Presentation on theme: "Molluscum Contagiosum Yazid 17576. Molluscum Contagiosum A self limited cutaneous infection caused by a large DNA poxvirus that affects both children."— Presentation transcript:
Molluscum Contagiosum Yazid 17576
Molluscum Contagiosum A self limited cutaneous infection caused by a large DNA poxvirus that affects both children and adults. DNA poxvirus, the largest virus known (200 X 300 X 100 nm), causes molluscum contagiosum (4 subtypes). Can be transmitted by direct skin contact, autoinoculation and vertical transmission. The virus replicates in the cytoplasm of epithelial cells producing cytoplasmic inclusions, and it may cause enlargement of infected cells.
History Molluscum contagiosum appears to have a bimodal age distribution. – Childhood, (nonsexual skin contact). – Early adulthood (age y), (sexually transmitted disease). Most patients are asymptomatic; some complains of pruritus, tenderness, and pain
History The incubation is days. If patients have eczema or other diseases altering skin barrier function, molluscum may spread more rapidly in affected areas.
Signs Skin - Primary lesion of molluscum contagiosum – Firm, smooth, umbilicated papules, usually 2-6 mm in diameter (range 1-15 mm), may be present in groups or may be widely disseminated on the skin and mucosal surfaces. – The lesions can be flesh-colored, white, translucent, or even yellow in color. – The number of lesions varies from 1-20 up to hundreds in some reports. – Some lesions become confluent to form a plaque. – Lesions generally are self-limited but can persist for several years.
Signs Smooth, multiple, Umbilicated papules
Signs Molluscum contagiosum may arise in areas that have been injured, often because they've been scratched. The papules form a row; this is known as koebnerised molluscum.
Signs Molluscum contagiosum with Eczema and crusted lesions
Signs The lesions can be flesh-colored, white, translucent, or even yellow in color. Some lesions become confluent to form a plaque.
Signs Skin - Distribution of molluscum contagiosum – In children, papules are located mainly on the trunk and extremities. – In adults, lesions often are located on the lower abdominal wall, inner thighs, pubic area, and genitalia. – Although rarely found in the mouth or on the palms and soles, cases of molluscum contagiosum involving the oral mucosa, including the lips, buccal mucosa, hard palate, retromolar pad, and tongue, have been reported.
Immunocompromised conditions – multiple widespread, persistent, and disfiguring lesions can occur, especially on the face and possibly involving the neck and trunk.
Treatment 1.Topical patient-directed therapy- 5% imiquimod cream applied at bedtime 3–5 times per week for up to 1–3 months. 1.Clinician-directed therapy - A)Curettage - small mollusca can be removed with a small curette with little discomfort or pain.

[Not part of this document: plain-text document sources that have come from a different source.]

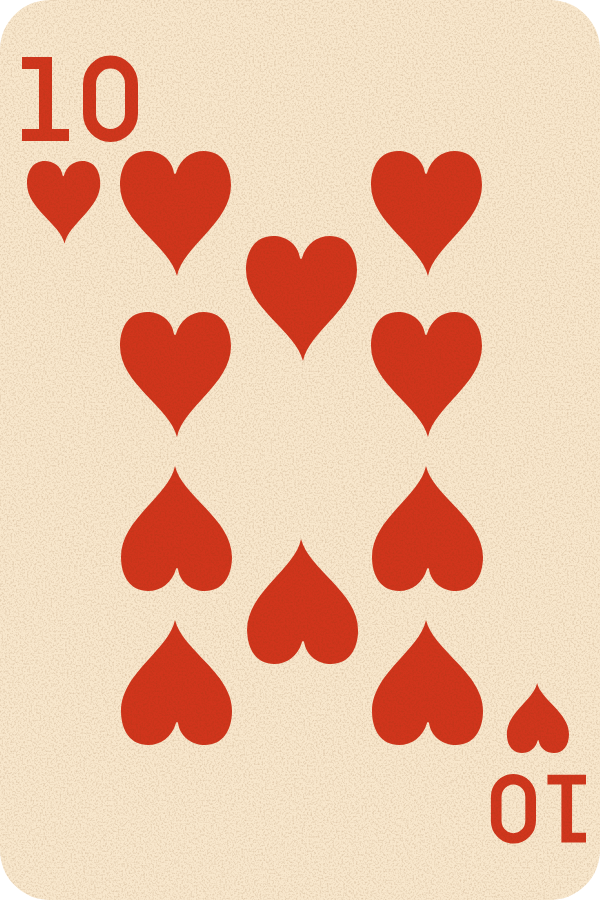
<!DOCTYPE html>
<html lang="en">
<head>
<meta charset="utf-8">
<title>Ten of Hearts</title>
<style>
:root { --paper: #f8e7cc; --heart: #d0361d; --table: #ffffff; }
html, body { margin: 0; width: 600px; height: 900px; overflow: hidden; background: var(--table); }
.card { width: 600px; height: 900px; border-radius: 50px; overflow: hidden; background: var(--paper); }
.card svg { display: block; }
.suit { fill: var(--heart); }
.rank-stem { fill: var(--heart); }
.rank-bowl { fill: none; stroke: var(--heart); stroke-width: 13; }
</style>
</head>
<body>
<main class="card">
<svg width="600" height="900" viewBox="0 0 600 900" role="img" aria-label="10 of hearts playing card">
  <defs>
    <path id="heart" d="M56 22C60 8 71 0 84 0C101 0 111 14 111 34C111 72 63 95 57 125C50 95 0 72 0 34C0 14 10 0 27 0C40 0 52 8 54 22Q55 24 56 22Z"/>
    <g id="rank">
      <path class="rank-stem" d="M0 2H30V74H47V86H0V74H17V14H0Z"/>
      <rect class="rank-bowl" x="67.5" y="7" width="42" height="73.5" rx="21" ry="22"/>
    </g>
    <filter id="grain" x="0" y="0" width="100%" height="100%" color-interpolation-filters="sRGB">
      <feTurbulence type="fractalNoise" baseFrequency="0.55" numOctaves="2" seed="10"/>
      <feColorMatrix values="0 0 0 0 0.45  0 0 0 0 0.25  0 0 0 0 0.08  0.9 0 0 0 -0.4"/>
    </filter>
    <filter id="print-edge" x="-5%" y="-5%" width="110%" height="110%">
      <feTurbulence type="fractalNoise" baseFrequency="0.4" numOctaves="1" seed="4" result="fibre"/>
      <feDisplacementMap in="SourceGraphic" in2="fibre" scale="1.5" xChannelSelector="R" yChannelSelector="G"/>
    </filter>
  </defs>

  <g id="top-corner">
    <use href="#rank" x="22" y="55"/>
    <use class="suit" href="#heart" transform="translate(27 161) scale(.66)"/>
  </g>

  <g id="pips" class="suit" filter="url(#print-edge)">
    <use href="#heart" x="120" y="151"/>
    <use href="#heart" x="371" y="151"/>
    <use href="#heart" x="246" y="236"/>
    <use href="#heart" x="120" y="312"/>
    <use href="#heart" x="371" y="312"/>
    <use href="#heart" transform="translate(232 591) rotate(180)"/>
    <use href="#heart" transform="translate(483 591) rotate(180)"/>
    <use href="#heart" transform="translate(358 664) rotate(180)"/>
    <use href="#heart" transform="translate(232 745) rotate(180)"/>
    <use href="#heart" transform="translate(483 745) rotate(180)"/>
  </g>

  <g id="bottom-corner">
    <use href="#rank" transform="translate(586 844) rotate(180) scale(.82 .805)"/>
    <use class="suit" href="#heart" transform="translate(569 753) rotate(180) scale(.56)"/>
  </g>

  <rect id="paper-grain" width="600" height="900" filter="url(#grain)" opacity=".45"/>
</svg>
</main>
</body>
</html>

B) Cryosurgery Freezing - lesions for 10–15 s is effective and minimally painful C) Electrodesiccation - For mollusca refractory to cryosurgery, especially in HIV-infected individuals with numerous and/or large lesions
Complications & Prognosis Complications of molluscum contagiosum include irritation, inflammation, and secondary infections. Lesions on eyelids may be associated with follicular or papillary conjunctivitis. Molluscum contagiosum is a benign, self-limited disease. Treatments for molluscum contagiosum are effective if patients are compliant. Additional duration of therapy may be required in immunocompromised patients. Overall, molluscum contagiosum prognosis is excellent.